# Resultant Force

1. Apr 29, 2012

### RStars

1. The problem statement, all variables and given/known data

I am having quite an issue solving this resultant force question:

The following forces act on a point in the same plane: 40N direction due north; 10N direction due east, 40N direction 50° south of west, 20N direction northwest and 15N direction 20° south of east. Calculate the value and direction of the resultant force.

I have drawn up the question to look like this:
http://img98.imageshack.us/img98/5219/forcesresultant.jpg [Broken]

I have figured out the components of all forces other than at point E. How would I go about calculating the angle between E and the x axis?
2. Relevant equations

3. The attempt at a solution

So far I have:
A = 40j
B=10i
C= 15 cos 20i-15sin20j
D=-40cos50i-40sin50j
E=-20cos(x)i+20sin(x)j

How would I go about calculating the angle? I am thinking it might be 90-50=40° but not 100% sure.Thanks in advanced.
1. The problem statement, all variables and given/known data

2. Relevant equations

3. The attempt at a solution
1. The problem statement, all variables and given/known data

2. Relevant equations

3. The attempt at a solution

Last edited by a moderator: May 5, 2017
2. Apr 29, 2012

### Staff: Mentor

Hi RStars! It's halfway turn through a right angle, so is 45 degrees.

3. Apr 30, 2012

### RStars

Hey, how do you infer that from the question? Is Northwest always dead on in the middle?

4. Apr 30, 2012

### grzz

Yes. Northwest is at 45deg to the North or, which is the same thing, 45 to the west.

5. Apr 30, 2012

### RStars

Ok thanks a lot that's exactly what I was after.

6. Apr 30, 2012

### Staff: Mentor

Better prepare yourself for the day you strike a question involving directions such as North North West, or maybe West North West. They can be abbreviated NNW and WNW. What angle do you reckon each of these would involve, RStars?

7. Apr 30, 2012

### RStars

I am not too sure, would NNW be 22.5 degrees north from NW? and WNW be 22.5 degrees west of NW? Also I have another question about the OP. So far my working out is:

A=40j
B=10i
C=15cos(20)i-15sin(20)j
D=-40cos(50)i-40sin(50)j
E=-20cos(45)i+20sin(45)j

i=10+15cos(20)-40cos(50)-20cos(45) = -15.758
j=40-15sin(20)-40sin(50)+20sin(45) = -9.914

Resultant = 18.617

angle of resultant = tan(angle)=j/i
angle = 32.1756 degree
Not sure if I did that bit right?

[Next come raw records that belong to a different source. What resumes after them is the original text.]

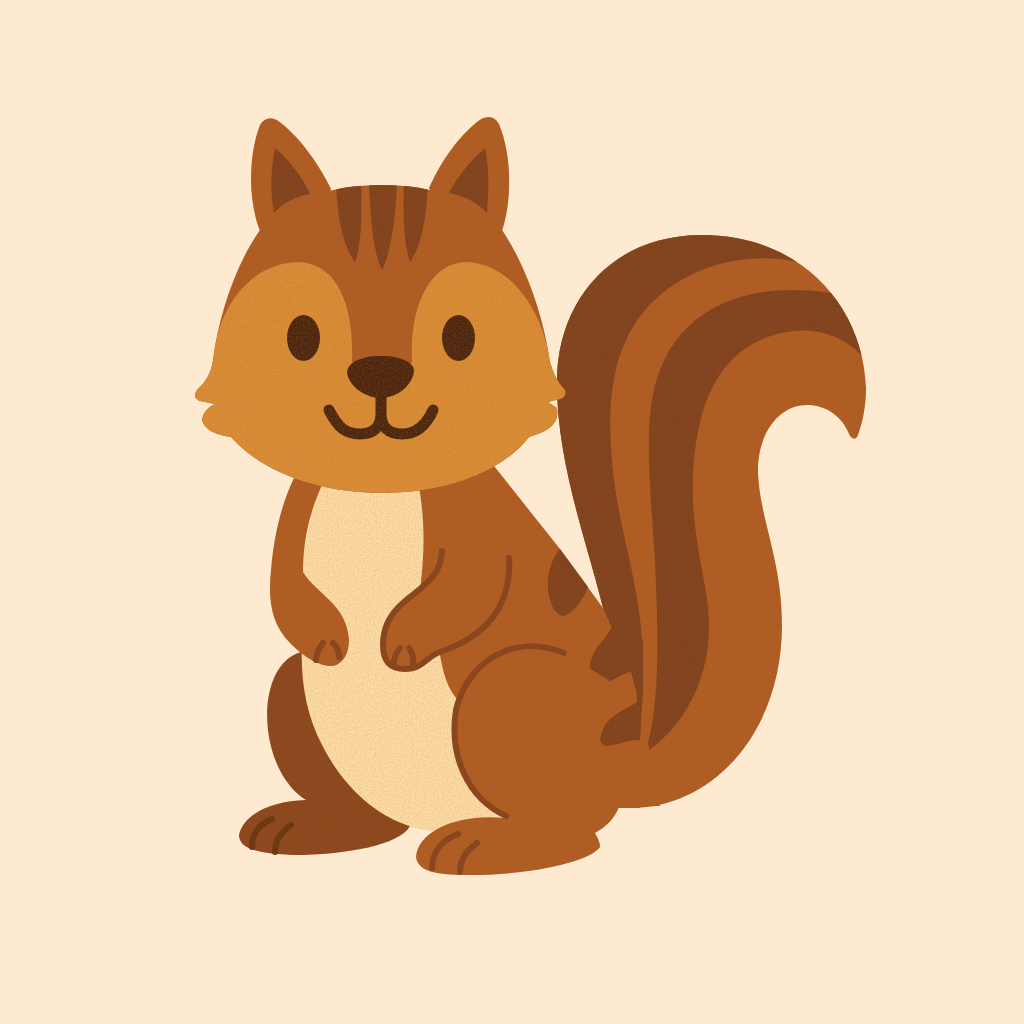
<!DOCTYPE html>
<html lang="en">
<head>
<meta charset="utf-8">
<title>Chipmunk illustration</title>
<style>
:root {
  --cream: #feead0;
  --fur: #b15d26;
  --stripe: #824223;
  --leg-shade: #8d4721;
  --face: #db8d38;
  --belly: #fedca5;
  --ink: #4b2815;
  --contour: #8a4520;
}
html, body { margin: 0; height: 100%; overflow: hidden; background: var(--cream); }
svg { display: block; width: 1024px; height: 1024px; }
.fur { fill: var(--fur); }
.stripe { fill: var(--stripe); }
.leg-shade { fill: var(--leg-shade); }
.face { fill: var(--face); }
.belly { fill: var(--belly); }
.ink { fill: var(--ink); }
.contour { fill: none; stroke: var(--contour); stroke-width: 6; stroke-linecap: round; }
.shade-line { stroke: #6c3519; }
.smile { fill: none; stroke: var(--ink); stroke-width: 11; stroke-linecap: round; stroke-linejoin: round; }
</style>
</head>
<body>
<svg viewBox="0 0 1024 1024" role="img" aria-label="A smiling chipmunk with a striped, curled tail">
  <defs>
    <filter id="paper-grain" x="0" y="0" width="100%" height="100%">
      <feTurbulence type="fractalNoise" baseFrequency="0.6" numOctaves="2" seed="4" result="noise"/>
      <feColorMatrix in="noise" type="matrix" values="0 0 0 0 0.3  0 0 0 0 0.12  0 0 0 0 0.02  0.5 0 0 0 -0.18" result="specks"/>
      <feComposite in="specks" in2="SourceAlpha" operator="in" result="grain"/>
      <feMerge><feMergeNode in="SourceGraphic"/><feMergeNode in="grain"/></feMerge>
    </filter>
    <path id="tail-shape" d="M603 608C588 545 556 462 557 380C558 300 612 235 702 235C800 235 863 305 866 388C866 408 862 424 858 435Q855 442 850 436C842 415 825 405 807 405C778 405 757 435 758 473C760 520 782 560 782 625C782 730 715 808 630 808L600 806L600 640Z"/>
    <clipPath id="tail-clip"><use href="#tail-shape"/></clipPath>
    <path id="head-shape" d="M260 230C290 200 328 185 382 185C434 185 474 200 502 230C526 266 543 314 550 362C553 373 558 383 565 390Q567 397 560 399L548 402L557 408C559 420 554 430 529 437C502 472 446 493 382 493C318 493 262 472 231 437C214 435 203 428 202 419Q204 409 215 404L200 401Q192 398 197 390C206 382 212 371 213 360C219 314 236 264 260 230Z"/>
    <clipPath id="head-clip"><use href="#head-shape"/></clipPath>
  </defs>

  <g id="chipmunk" filter="url(#paper-grain)">
    <g id="tail">
      <use href="#tail-shape" class="fur"/>
      <g clip-path="url(#tail-clip)" class="stripe">
        <path d="M803 263C742 248 680 269 645 310C612 350 607 400 612 460C617 530 644 590 643 670L640 745L590 745L540 440L560 220L760 210Z"/>
        <path d="M645 753C661 705 658 630 655 560C651 500 645 440 652 400C665 320 730 278 832 293L890 330L863 357C838 329 800 324 765 338C710 360 692 420 693 500C696 560 710 590 709 630C708 680 685 726 645 753Z"/>
      </g>
    </g>

    <g id="back-leg">
      <path class="leg-shade" d="M301 652C274 660 264 695 268 730C272 765 289 790 306 800C270 801 243 815 239 835C239 850 262 854 294 855C345 855 400 845 410 826L400 780L330 700Z"/>
      <path class="contour shade-line" d="M272 819C260 824 252 833 252 847M291 825C281 832 275 840 275 852" stroke-width="5"/>
    </g>

    <path id="belly" class="belly" d="M318 480L424 480L440 640L470 720L510 818L432 831C380 825 342 785 322 745C306 714 300 680 302 640L300 570Z"/>

    <g id="torso">
      <path class="fur" d="M418 480L494 466L560 549L603 608L612 628L630 668L640 705L640 808L618 808L500 760L458 700C448 690 443 673 440 655L420 590C425 550 425 520 418 480Z"/>
      <path class="stripe" d="M560 549L588 587C582 602 573 613 564 616C553 615 547 598 548 580C549 566 554 556 560 549Z"/>
      <path class="stripe" d="M612 627L628 645L632 671C618 676 605 685 595 687C588 684 588 672 591 660C595 646 604 642 612 627Z"/>
    </g>

    <g id="far-arm">
      <path class="fur" d="M294 478L322 485C309 513 303 543 303 572C316 594 347 604 349 640C349 654 343 664 333 666C318 667 302 655 290 643C271 624 268 600 271 570C274 536 281 505 294 478Z"/>
      <path class="contour" d="M316 660C316 653 319 648 323 643M339 657C339 650 337 647 333 643" stroke-width="5"/>
    </g>

    <g id="near-arm">
      <path class="fur" d="M442 550C441 578 420 588 402 603C388 614 381 629 381 645C381 662 390 671 405 671C423 671 427 658 440 654C482 643 510 610 510 560L470 490Z"/>
      <path class="contour" d="M442 551C441 578 420 588 403 603C390 614 383 629 383 645C383 662 391 669 405 669C423 669 427 656 440 652C476 640 512 615 509 558"/>
      <path class="contour" d="M394 666C393 659 396 653 400 648M413 665C414 658 413 653 409 648" stroke-width="5"/>
    </g>

    <g id="hind-leg">
      <path class="fur" d="M565 653C510 632 465 665 455 710C448 755 466 797 504 818C460 813 418 830 416 857C418 873 440 875 470 875C530 875 590 862 600 847C600 841 597 837 595 833C606 827 615 818 619 807L660 806L640 700Z"/>
      <path class="contour" d="M564 653C512 632 467 663 456 710C449 755 467 798 506 816"/>
      <path class="contour" d="M458 834C442 840 432 852 432 868M477 843C467 850 460 860 460 872"/>
      <path class="stripe" d="M638 701L640 740C627 740 617 745 606 746C598 744 600 736 603 729C610 714 626 710 638 701Z"/>
    </g>
    <path id="tail-base" class="stripe" d="M603 606L643 640L643 690L640 740L637 698C637 688 633 680 630 668L613 628Z"/>

    <g id="head">
      <use href="#head-shape" class="fur"/>
      <g clip-path="url(#head-clip)">
        <path class="face" d="M180 400L213 360C219 300 255 262 300 262C340 265 354 310 352 362L382 380L412 362C409 310 428 263 466 262C510 263 543 310 550 362L590 400L570 510L190 510Z"/>
        <g class="stripe">
          <path d="M336 180L361 180C362 210 362 242 355 262C343 246 337 218 336 180Z"/>
          <path d="M369 180L397 180C396 220 390 255 382 270C374 255 370 220 369 180Z"/>
          <path d="M404 180L428 180C427 218 421 246 410 262C403 242 403 210 404 180Z"/>
        </g>
      </g>
      <g id="ears">
        <path class="fur" d="M260 231C247 198 249 153 260 125Q266 115 277 120C298 135 317 161 331 189L320 215Z"/>
        <path class="stripe" d="M275 148C290 161 303 178 310 194C294 197 283 203 274 213C270 190 271 168 275 148Z"/>
        <path class="fur" d="M502 231C513 197 511 153 499 124Q493 113 481 119C459 135 441 161 429 188L442 215Z"/>
        <path class="stripe" d="M485 148C470 161 457 177 449 193C465 196 478 203 487 213C489 190 489 168 485 148Z"/>
      </g>
      <g id="features">
        <ellipse class="ink" cx="303.5" cy="338" rx="16.5" ry="23"/>
        <ellipse class="ink" cx="458.5" cy="338" rx="16.5" ry="23"/>
        <path class="ink" d="M381 356C400 356 414 362 414 371C413 384 398 398 381 398C364 398 348 385 347 372C348 362 362 356 381 356Z"/>
        <path class="smile" d="M329 410C338 428 346 434 360 434C374 434 381 427 381 414L381 394M381 414C381 427 388 434 402 434C416 434 426 426 433 410"/>
      </g>
    </g>
  </g>
</svg>
</body>
</html>
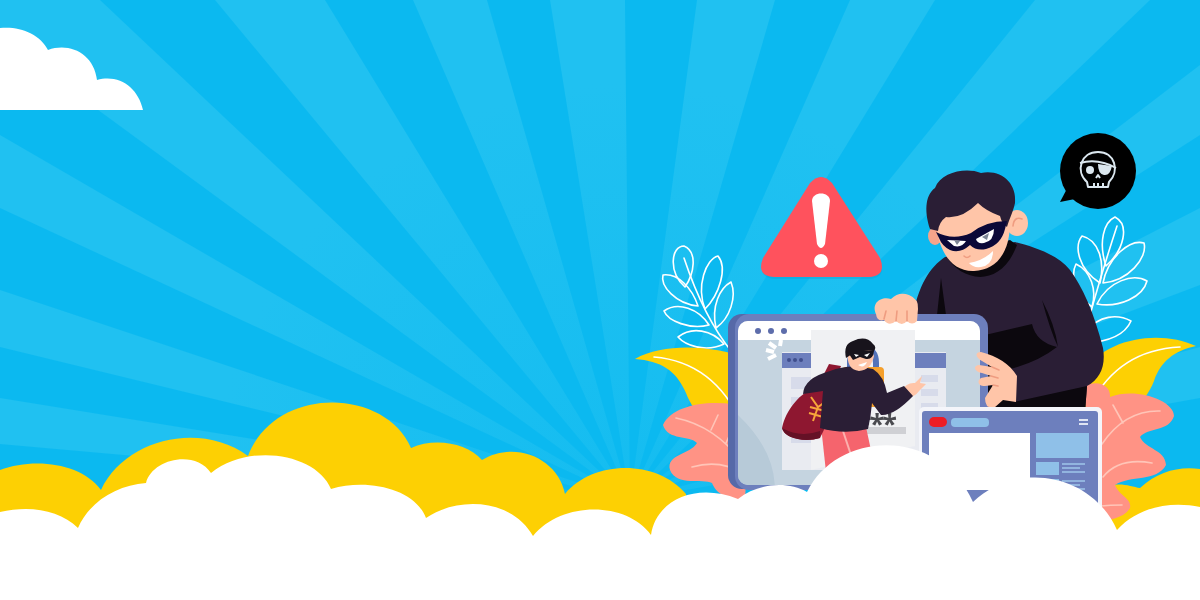
<!DOCTYPE html>
<html lang="en">
<head>
<meta charset="utf-8">
<title>Online scam warning banner</title>
<style>
:root{--sky:#0bb9f0;--ray:#20c1f1;--yellow:#fdd003;--white:#fff;--coral:#ff9385;--leaf-line:#ffc5b8;--alert:#ff525d;--cloth:#2a1e35;--shade:#0c080e;--skin:#ffc5a8;--skin-line:#ef9c80;--mask:#0b0838;--frame:#6d7fbd;--frame-dark:#5669a8;--screen:#c5d4e0;--panel:#e9ebf1;--light-blue:#8fc0e8;--sack:#8e1730}
*{box-sizing:border-box}
html,body{margin:0;overflow:hidden}
.banner{width:1200px;height:600px;overflow:hidden;background:var(--sky)}
.banner svg{display:block}
.rays{fill:var(--ray)}
.yellow{fill:var(--yellow)}
.white{fill:var(--white)}
.coral{fill:var(--coral)}
.cloth{fill:var(--cloth)}
.shade{fill:var(--shade)}
.skin{fill:var(--skin)}
.mask{fill:var(--mask)}
.panel{fill:var(--panel)}
.frame{fill:var(--frame)}
.light-blue{fill:var(--light-blue)}
.outline{fill:none;stroke:var(--white);stroke-width:1.6;stroke-linecap:round;stroke-linejoin:round}
.vein{fill:none;stroke:var(--leaf-line);stroke-width:1.6;stroke-linecap:round}
.crease{fill:none;stroke:var(--skin-line);stroke-width:1.6;stroke-linecap:round}
.password{font:700 27px "Noto Sans","DejaVu Sans",sans-serif;fill:#4a4a4f}
</style>
</head>
<body>
<main class="banner">
<svg width="1200" height="600" viewBox="0 0 1200 600" role="img" aria-label="A masked thief leans over a computer screen with a warning sign above the clouds">
<defs>
<radialGradient id="ray-fade" gradientUnits="userSpaceOnUse" cx="630" cy="500" r="420"><stop offset="0" stop-color="#0bb9f0"/><stop offset="1" stop-color="#0bb9f0" stop-opacity="0"/></radialGradient>
<clipPath id="screen-clip"><rect x="738" y="321" width="242" height="164" rx="10"/></clipPath>
<g id="outline-sprig" class="outline">
<path d="M732 352Q704 318 684 258"/>
<path d="M685 287C668 272 671 246 684 246C698 252 694 274 685 287Z"/>
<path d="M698 306C676 304 660 286 663 275C678 273 692 288 698 306Z"/>
<path d="M709 325C690 330 668 321 664 311C678 301 699 309 709 325Z"/>
<path d="M724 344C705 353 685 345 678 337C692 326 712 330 724 344Z"/>
<path d="M705 309C696 286 706 259 718 256C728 268 719 295 705 309Z"/>
<path d="M716 328C711 306 720 288 731 282C737 297 730 318 716 328Z"/>
</g>
</defs>

<g id="sky">
<g class="rays">
<path d="M630 500L550 0H625ZM630 500L413 0H487ZM630 500L215 0H325ZM630 500L0 38V0H100ZM630 500L0 135V208ZM630 500L0 290V347ZM630 500L0 398V444Z"/>
<path d="M630 500L697 0H775ZM630 500L850 0H935ZM630 500L1035 0H1150ZM630 500L1200 65V135ZM630 500L1200 208V285ZM630 500L1200 347V398Z"/>
</g>
<rect width="1200" height="600" fill="url(#ray-fade)" opacity=".55"/>
<path id="corner-cloud" class="white" d="M0 28C20 26 40 34 48 50C70 42 94 54 97 80C120 74 138 88 143 110H0Z"/>
</g>

<g id="yellow-clouds" class="yellow">
<path d="M0 470C34 457 82 463 101 490C125 439 200 421 248 456C275 385 385 387 411 448C435 437 467 443 482 460C515 440 558 458 565 494C592 461 655 458 686 494V560H0Z"/>
<path d="M1100 540V490C1115 480 1130 486 1140 488C1158 471 1180 466 1200 469V560H1100Z"/>
</g>

<g id="leaves">
<use href="#outline-sprig"/>
<g class="outline">
<path d="M1082 345Q1096 290 1117 226"/>
<path d="M1106 266C1098 242 1104 222 1115 217C1130 225 1124 250 1106 266Z"/>
<path d="M1100 283C1078 269 1074 246 1082 236C1099 240 1105 262 1100 283Z"/>
<path d="M1092 307C1076 295 1070 276 1076 264C1091 271 1097 290 1092 307Z"/>
<path d="M1103 283C1108 257 1130 239 1144 243C1148 258 1128 281 1103 283Z"/>
<path d="M1097 304C1108 281 1133 273 1147 281C1143 297 1119 308 1097 304Z"/>
<path d="M1088 331C1098 315 1118 314 1131 321C1124 337 1106 342 1085 343"/>
</g>
<path class="yellow" d="M635 359C665 342 715 346 745 358V438C712 432 694 414 686 393C676 370 661 361 635 359Z"/>
<path class="outline" d="M654 357Q714 362 742 424"/>
<path class="yellow" d="M1196 346C1160 329 1104 338 1084 372L1080 425C1126 422 1145 404 1154 381C1161 361 1174 351 1196 346Z"/>
<path class="outline" d="M1180 347Q1119 350 1091 404"/>
<path class="coral" d="M750 408C717 398 673 403 663 425C668 441 690 435 697 443C690 455 666 454 670 470C677 487 703 478 712 483C716 493 725 499 745 500Z"/>
<path class="vein" d="M676 418Q715 426 742 462M692 467Q720 459 742 473M711 430L718 415M726 443L734 425"/>
<path class="coral" d="M1084 386C1100 379 1111 387 1110 397C1135 387 1174 400 1174 416C1169 432 1148 427 1140 437C1146 450 1165 449 1166 465C1157 482 1130 475 1115 485C1120 497 1132 498 1130 508C1123 520 1105 519 1095 525Z"/>
<path class="vein" d="M1102 444Q1125 410 1160 411M1103 477Q1119 457 1152 463M1123 423L1113 405M1101 506Q1110 505 1122 505"/>
</g>

<g id="warning-sign">
<path d="M811 184Q821 170 831 184L880 260Q887 278 869 279H775Q757 278 764 260Z" fill="#079ed1" opacity=".35"/>
<path d="M810 183Q821 171 832 183L880 258Q887 276 869 277H774Q756 276 763 258Z" fill="var(--alert)"/>
<path class="white" d="M812 201C812 191 830 191 830 201L825 244Q821 252 817 244Z"/>
<circle class="white" cx="821" cy="261" r="7"/>
</g>

<g id="skull-bubble">
<path d="M1070 183L1060 202L1085 197Z" fill="#000"/>
<circle cx="1098" cy="171" r="38" fill="#000"/>
<g fill="none" stroke="#dbe7ef" stroke-width="2" stroke-linejoin="round">
<path d="M1087 182C1075 171 1081 152 1098 152C1115 152 1120 171 1109 182L1108 187H1088Z"/>
<path d="M1080 163Q1098 158 1116 168" />
<path d="M1094 187V183M1098 187V183M1103 187V183M1096 178L1098 175L1100 178"/>
</g>
<path d="M1098 164L1112 166Q1110 176 1104 175Q1098 174 1098 164Z" fill="#dbe7ef"/>
<circle cx="1090" cy="170" r="4" fill="#dbe7ef"/>
</g>

<g id="thief">
<path class="cloth" d="M945 257C930 267 918 285 912 320L985 412H1085L1087 386C1100 379 1106 366 1103 348C1094 312 1082 286 1070 270C1058 255 1035 247 1015 242Z"/>
<path class="shade" d="M947 257C960 280 1000 291 1017 245L1010 240L955 255Z"/>
<path class="shade" d="M985 335L1032 324Q1036 342 1057 347Q1038 362 1010 369L1014 402L1087 386L1085 412H985ZM1042 300Q1050 330 1058 347Q1055 325 1042 300ZM941 278L946 315H937Z"/>
<ellipse class="skin" cx="1017" cy="223" rx="11" ry="13"/>
<path class="crease" d="M1013 226Q1014 216 1022 219"/>
<ellipse cx="935" cy="236" rx="7" ry="9" fill="#f7a48b"/>
<path class="skin" d="M936 220C937 248 950 272 974 271C995 270 1009 255 1010 225L1000 198L945 205Z"/>
<path class="cloth" d="M930 229C925 214 924 196 935 188C941 172 966 167 981 173C1001 169 1017 183 1015 203C1013 212 1010 217 1007 227Q1002 224 1000 216Q986 211 978 203Q962 219 946 217Q939 222 938 231Z"/>
<path class="mask" d="M936 232Q953 241 971 233Q986 221 1007 221L1005 229Q1001 245 986 249Q976 251 970 245Q960 254 950 250Q942 246 939 238Z"/>
<path class="white" d="M947 240L966 241Q962 248 954 246ZM976 239L994 229Q994 241 984 243Q977 244 976 239Z"/>
<path d="M954 240L960 241L957 245ZM982 237L989 233L987 240Z" fill="#7d8696"/>
<path class="white" d="M969 263Q983 261 993 251Q993 265 981 267Q973 268 969 263Z"/>
<path class="crease" d="M964 256Q967 259 970 256"/>
</g>

<g id="computer-screen">
<rect x="728" y="314" width="252" height="175" rx="14" fill="var(--frame-dark)"/>
<rect class="frame" x="735" y="314" width="253" height="176" rx="14"/>
<g clip-path="url(#screen-clip)">
<rect x="738" y="321" width="242" height="164" fill="var(--screen)"/>
<rect class="white" x="738" y="321" width="242" height="19"/>
<path d="M738 415Q775 450 775 490H738Z" fill="#b7cad8"/>
<rect class="panel" x="782" y="352" width="164" height="118"/>
<rect class="frame" x="782" y="353" width="164" height="15"/>
<g fill="#d7dbea"><rect x="791" y="377" width="30" height="12"/><rect x="791" y="397" width="24" height="8"/><rect x="791" y="415" width="30" height="28"/><rect x="921" y="375" width="17" height="7"/><rect x="921" y="389" width="17" height="7"/><rect x="921" y="403" width="17" height="12"/></g>
<path d="M811 330H915V446L811 470Z" fill="#f0f1f3"/>
<path d="M850 378V361Q852 347 863 348Q876 349 876 363V378" fill="none" stroke="#5373b9" stroke-width="6"/>
<rect x="842" y="367" width="42" height="40" rx="4" fill="#f5a02c"/>
<rect x="850" y="427" width="56" height="7" fill="#cfd0d4"/>
<text class="password" x="857" y="434" textLength="40">***</text>
</g>
<g fill="#5d6dab"><circle cx="758" cy="331" r="3"/><circle cx="771" cy="331" r="3"/><circle cx="784" cy="331" r="3"/><g fill="#3f4e8d"><circle cx="789" cy="360" r="2"/><circle cx="795" cy="360" r="2"/><circle cx="801" cy="360" r="2"/></g></g>
<path d="M766 350L774 352M769 343L776 348M781 340L780 346M768 359L776 355" fill="none" stroke="#fff" stroke-width="4"/>
</g>

<g id="burglar">
<path d="M821 426L866 427L872 455L840 472H826Z" fill="#f5646d"/>
<path d="M843 431L851 455" stroke="#fbb1ae" stroke-width="2"/>
<path d="M829 364L841 366L833 390C836 404 828 422 820 438C804 443 784 438 782 428C786 410 799 393 818 386Z" fill="var(--sack)"/>
<path d="M782 428Q800 438 820 431L820 438C804 443 784 438 782 428Z" fill="#651126"/>
<path d="M811 397L818 407L828 400M818 407L813 421M810 407L825 411M809 413L823 417" fill="none" stroke="#f6a63a" stroke-width="2"/>
<path class="skin" d="M901 391Q907 382 915 383L922 376L920 383L926 384L920 390Q914 398 906 398Z"/>
<path class="cloth" d="M830 371Q850 363 873 369Q884 376 887 393L904 386L913 396Q894 416 881 415L872 403Q871 416 868 429Q844 435 820 428L823 391L803 394Q804 378 830 371Z"/>
<path class="skin" d="M848 353Q846 369 859 371Q871 370 874 356L870 346L851 347Z"/>
<path d="M846 358Q843 344 853 341Q866 335 873 344Q877 347 874 351Q860 350 852 354Z" fill="#18141c"/>
<path d="M847 351L874 351Q873 360 866 359L860 357L853 360Z" fill="#18141c"/>
<path class="white" d="M854 354L859 355L856 357ZM864 355L870 353L867 357ZM858 365L867 362Q864 369 858 365Z"/>
</g>

<g id="thief-hands">
<path class="skin" d="M876 314C871 303 881 296 891 299Q899 291 909 295Q919 299 918 309L917 321Q912 326 907 321Q902 327 896 321Q889 327 884 320Q877 322 876 314Z"/>
<path class="crease" d="M884 319L886 311M896 321L897 311M907 321L907 311"/>
<path class="skin" d="M1017 376C1010 364 997 356 981 352C974 352 976 358 982 361L992 367L979 365C972 366 975 372 982 373L991 376L981 378C976 381 979 387 985 386L993 385L985 398Q985 409 994 408L1003 400L1016 402Z"/>
<path class="crease" d="M992 367L999 370M991 376L998 378M993 385L998 386"/>
</g>

<g id="browser-window">
<rect x="919" y="407" width="183" height="110" rx="5" fill="#f4f5fa"/>
<rect class="frame" x="922" y="411" width="176" height="106" rx="3"/>
<rect x="929" y="417" width="18" height="10" rx="5" fill="#ed1c24"/>
<rect class="light-blue" x="951" y="418" width="38" height="9" rx="4"/>
<path d="M1079 420H1088M1079 424H1088" stroke="#dfe5f3" stroke-width="2"/>
<rect class="white" x="929" y="433" width="101" height="57"/>
<rect class="light-blue" x="1036" y="433" width="53" height="25"/>
<rect class="light-blue" x="1036" y="462" width="23" height="13"/>
<rect class="light-blue" x="1036" y="479" width="23" height="13"/>
<path d="M1062 464H1085M1062 468H1080M1062 472H1085M1062 481H1085M1062 485H1080M1062 489H1085" stroke="#9ec6ea" stroke-width="1.6"/>
</g>

<path id="white-clouds" class="white" d="M0 512C30 505 60 510 78 528C89 502 117 485 146 483C152 459 195 449 211 473C250 442 317 454 331 489C368 478 415 489 426 518C460 495 513 500 533 536C562 501 626 501 651 535C656 500 696 482 738 499C758 483 788 481 807 492C838 429 940 427 973 502C1019 459 1093 475 1117 530C1139 506 1172 501 1200 507V600H0Z"/>
</svg>
</main>
</body>
</html>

Also need to figure out the direction of the resultant. Since both i and j are negative I am guessing it is in the 3rd quadrant. So would It make sense to say the resultant is 32.18 degrees south of west? Or is there an error somewhere in my method? Thanks for all the help so far.

8. Apr 30, 2012

### Staff: Mentor

You could say magnitude of resultant = ...
or, |resultant| = ...
Your method looks right, without checking your calculator work. A sketch to remind yourself what you are looking at is invaluable, though I think you probably are using one.

9. Apr 30, 2012

### RStars

Looking back on my calculations I have found out that I have made an error in the j calculation. It should be 18.37. However when this is changed I end up with tan(angle)=18.37/-15.76

This gives me an angle of -49.37 (Is this correct? )

Also since it is now x axis negative and y positive it would be in the second quadrant. -49.37 degrees north or west?

Not to sure what to make of this to be honest, any help would be appreciated.

10. Apr 30, 2012

### Staff: Mentor

It is if your component calculations are right.
Look at the i and j components. They will indicate whether it is more towards the north, or more towards the west.

But if you had the components as algebraic expressions and not numbers, you wouldn't be able to assess by eye their relative sizes to judge whether the angle was more north of NW, or more west of NW. So you'd draw your angle in the 4th quadrant (the answer your calculator gives you here), then draw an angle in the 2nd quadrant making an identical angle with the x-axis (but in its negative direction) as does the one in the 4th quadrant.